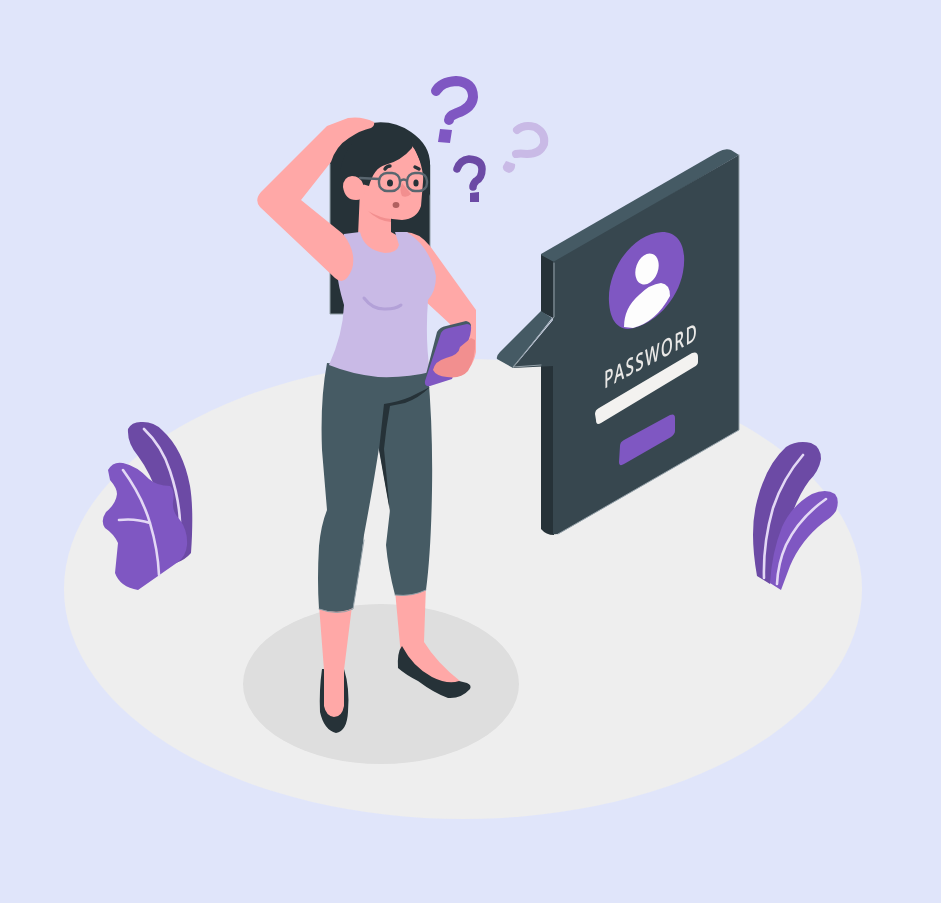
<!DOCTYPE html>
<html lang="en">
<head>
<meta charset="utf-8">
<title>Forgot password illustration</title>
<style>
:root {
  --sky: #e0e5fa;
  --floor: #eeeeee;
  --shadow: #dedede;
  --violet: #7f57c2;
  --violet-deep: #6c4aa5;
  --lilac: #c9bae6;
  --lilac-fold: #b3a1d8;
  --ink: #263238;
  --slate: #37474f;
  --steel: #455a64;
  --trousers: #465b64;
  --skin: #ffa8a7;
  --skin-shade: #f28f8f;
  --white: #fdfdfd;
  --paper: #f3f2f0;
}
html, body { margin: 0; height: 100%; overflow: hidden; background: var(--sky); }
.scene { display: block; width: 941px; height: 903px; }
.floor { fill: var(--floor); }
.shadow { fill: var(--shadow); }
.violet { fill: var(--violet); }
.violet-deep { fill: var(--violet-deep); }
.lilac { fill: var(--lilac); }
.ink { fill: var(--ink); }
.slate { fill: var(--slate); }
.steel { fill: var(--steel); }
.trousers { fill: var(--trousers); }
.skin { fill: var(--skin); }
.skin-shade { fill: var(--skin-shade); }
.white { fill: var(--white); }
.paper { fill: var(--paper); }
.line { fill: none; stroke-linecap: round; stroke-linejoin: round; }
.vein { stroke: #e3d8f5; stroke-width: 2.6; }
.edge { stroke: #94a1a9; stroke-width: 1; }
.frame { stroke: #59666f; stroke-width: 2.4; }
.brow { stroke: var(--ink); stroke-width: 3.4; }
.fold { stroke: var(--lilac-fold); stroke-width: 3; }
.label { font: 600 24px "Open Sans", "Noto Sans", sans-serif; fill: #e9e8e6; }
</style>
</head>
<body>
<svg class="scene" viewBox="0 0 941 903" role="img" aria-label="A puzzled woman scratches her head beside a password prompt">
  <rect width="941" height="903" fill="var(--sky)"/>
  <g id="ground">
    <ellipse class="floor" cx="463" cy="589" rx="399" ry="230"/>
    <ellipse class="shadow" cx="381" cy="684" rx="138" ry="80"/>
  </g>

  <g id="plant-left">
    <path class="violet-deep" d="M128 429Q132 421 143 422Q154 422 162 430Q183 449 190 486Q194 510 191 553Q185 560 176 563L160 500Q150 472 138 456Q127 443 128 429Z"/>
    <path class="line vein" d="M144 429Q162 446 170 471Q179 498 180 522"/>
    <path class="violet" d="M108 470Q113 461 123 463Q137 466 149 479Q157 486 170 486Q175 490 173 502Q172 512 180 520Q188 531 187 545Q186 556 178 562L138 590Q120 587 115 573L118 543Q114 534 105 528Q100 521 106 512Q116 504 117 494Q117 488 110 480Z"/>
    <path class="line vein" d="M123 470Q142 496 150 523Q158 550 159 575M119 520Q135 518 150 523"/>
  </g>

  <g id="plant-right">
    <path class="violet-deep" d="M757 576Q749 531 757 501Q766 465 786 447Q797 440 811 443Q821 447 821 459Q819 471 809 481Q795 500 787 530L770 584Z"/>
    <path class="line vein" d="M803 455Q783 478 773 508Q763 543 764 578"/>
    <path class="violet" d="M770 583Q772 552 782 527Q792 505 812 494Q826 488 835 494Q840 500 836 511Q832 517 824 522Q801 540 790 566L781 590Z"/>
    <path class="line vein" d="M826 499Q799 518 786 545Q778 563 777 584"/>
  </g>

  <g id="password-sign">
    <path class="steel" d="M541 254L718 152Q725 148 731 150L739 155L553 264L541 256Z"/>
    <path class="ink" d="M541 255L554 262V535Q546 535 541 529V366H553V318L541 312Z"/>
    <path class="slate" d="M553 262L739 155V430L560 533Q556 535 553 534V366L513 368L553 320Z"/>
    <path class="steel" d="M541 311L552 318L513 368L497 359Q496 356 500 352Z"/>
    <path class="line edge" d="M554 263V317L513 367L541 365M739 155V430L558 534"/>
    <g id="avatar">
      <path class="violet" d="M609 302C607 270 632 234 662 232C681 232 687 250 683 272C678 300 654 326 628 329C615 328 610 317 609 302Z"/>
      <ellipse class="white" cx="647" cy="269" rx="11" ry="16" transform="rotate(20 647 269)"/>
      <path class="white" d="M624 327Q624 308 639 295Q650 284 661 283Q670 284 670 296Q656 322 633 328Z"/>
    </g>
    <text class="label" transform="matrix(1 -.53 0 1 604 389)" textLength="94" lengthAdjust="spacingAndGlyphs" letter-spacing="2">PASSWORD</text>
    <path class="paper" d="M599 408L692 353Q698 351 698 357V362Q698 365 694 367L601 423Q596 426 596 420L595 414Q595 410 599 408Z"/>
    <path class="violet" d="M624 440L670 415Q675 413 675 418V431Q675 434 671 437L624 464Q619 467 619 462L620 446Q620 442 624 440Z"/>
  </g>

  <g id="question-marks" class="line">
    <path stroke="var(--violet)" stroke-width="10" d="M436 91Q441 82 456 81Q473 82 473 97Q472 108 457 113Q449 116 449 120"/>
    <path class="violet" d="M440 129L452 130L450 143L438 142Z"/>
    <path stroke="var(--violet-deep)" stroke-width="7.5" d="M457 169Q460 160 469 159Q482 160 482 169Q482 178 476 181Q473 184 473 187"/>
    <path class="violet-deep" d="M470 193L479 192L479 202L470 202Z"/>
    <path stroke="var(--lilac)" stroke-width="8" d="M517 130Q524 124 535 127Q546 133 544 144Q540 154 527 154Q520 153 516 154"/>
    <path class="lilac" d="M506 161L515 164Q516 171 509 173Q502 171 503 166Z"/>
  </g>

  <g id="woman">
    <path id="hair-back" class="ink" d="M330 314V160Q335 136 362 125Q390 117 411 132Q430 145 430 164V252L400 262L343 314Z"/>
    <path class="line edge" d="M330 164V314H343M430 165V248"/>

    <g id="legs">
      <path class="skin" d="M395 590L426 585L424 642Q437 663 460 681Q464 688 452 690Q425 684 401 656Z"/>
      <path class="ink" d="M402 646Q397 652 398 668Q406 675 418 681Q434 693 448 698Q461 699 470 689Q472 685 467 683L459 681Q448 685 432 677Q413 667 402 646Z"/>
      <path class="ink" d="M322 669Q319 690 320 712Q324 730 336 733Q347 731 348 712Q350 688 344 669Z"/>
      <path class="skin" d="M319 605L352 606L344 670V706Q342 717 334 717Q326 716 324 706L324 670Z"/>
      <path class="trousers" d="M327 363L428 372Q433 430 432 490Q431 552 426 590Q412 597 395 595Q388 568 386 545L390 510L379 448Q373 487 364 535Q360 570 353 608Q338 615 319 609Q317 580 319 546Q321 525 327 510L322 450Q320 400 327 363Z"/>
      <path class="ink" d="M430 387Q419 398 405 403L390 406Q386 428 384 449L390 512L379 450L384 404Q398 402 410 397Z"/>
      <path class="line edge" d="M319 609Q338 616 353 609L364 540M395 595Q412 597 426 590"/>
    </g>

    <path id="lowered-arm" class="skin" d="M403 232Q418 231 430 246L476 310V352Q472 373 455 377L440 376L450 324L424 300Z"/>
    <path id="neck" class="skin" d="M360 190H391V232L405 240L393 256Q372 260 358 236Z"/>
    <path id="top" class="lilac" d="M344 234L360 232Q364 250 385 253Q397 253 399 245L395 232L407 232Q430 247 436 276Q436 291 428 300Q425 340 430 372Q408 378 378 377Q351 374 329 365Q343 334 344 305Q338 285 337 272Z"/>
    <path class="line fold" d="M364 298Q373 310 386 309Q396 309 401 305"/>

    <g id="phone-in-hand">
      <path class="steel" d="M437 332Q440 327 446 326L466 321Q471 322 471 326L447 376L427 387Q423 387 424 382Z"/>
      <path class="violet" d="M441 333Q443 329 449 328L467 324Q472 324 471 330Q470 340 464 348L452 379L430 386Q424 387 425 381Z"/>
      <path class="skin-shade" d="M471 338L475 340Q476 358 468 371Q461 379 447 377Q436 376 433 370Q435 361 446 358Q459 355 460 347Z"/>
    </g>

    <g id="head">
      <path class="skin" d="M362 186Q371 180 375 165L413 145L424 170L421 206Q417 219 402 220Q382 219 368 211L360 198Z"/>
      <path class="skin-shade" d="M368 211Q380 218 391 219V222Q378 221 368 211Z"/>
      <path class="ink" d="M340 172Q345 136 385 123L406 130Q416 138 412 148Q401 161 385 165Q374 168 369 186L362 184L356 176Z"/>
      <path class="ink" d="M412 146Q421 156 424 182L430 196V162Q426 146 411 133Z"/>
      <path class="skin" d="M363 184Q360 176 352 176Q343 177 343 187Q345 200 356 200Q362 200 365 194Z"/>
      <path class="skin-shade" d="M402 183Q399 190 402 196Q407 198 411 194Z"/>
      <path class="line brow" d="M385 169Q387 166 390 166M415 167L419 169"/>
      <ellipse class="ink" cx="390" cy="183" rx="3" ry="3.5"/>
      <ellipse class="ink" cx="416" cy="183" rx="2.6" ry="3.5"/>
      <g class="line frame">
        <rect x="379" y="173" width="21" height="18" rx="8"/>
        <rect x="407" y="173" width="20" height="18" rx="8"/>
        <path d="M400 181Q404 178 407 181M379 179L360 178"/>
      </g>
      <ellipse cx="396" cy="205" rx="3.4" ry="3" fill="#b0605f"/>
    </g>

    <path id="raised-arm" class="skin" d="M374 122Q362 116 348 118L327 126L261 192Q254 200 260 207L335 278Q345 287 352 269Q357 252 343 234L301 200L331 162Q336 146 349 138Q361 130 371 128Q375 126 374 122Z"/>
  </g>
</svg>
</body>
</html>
*****
- [Goal of the exercise]
An answer is complete only when it holds every line above containing the string "edge".

- [Result of the task]
.edge { stroke: #94a1a9; stroke-width: 1; }
    <path class="line edge" d="M554 263V317L513 367L541 365M739 155V430L558 534"/>
    <path class="line edge" d="M330 164V314H343M430 165V248"/>
      <path class="line edge" d="M319 609Q338 616 353 609L364 540M395 595Q412 597 426 590"/>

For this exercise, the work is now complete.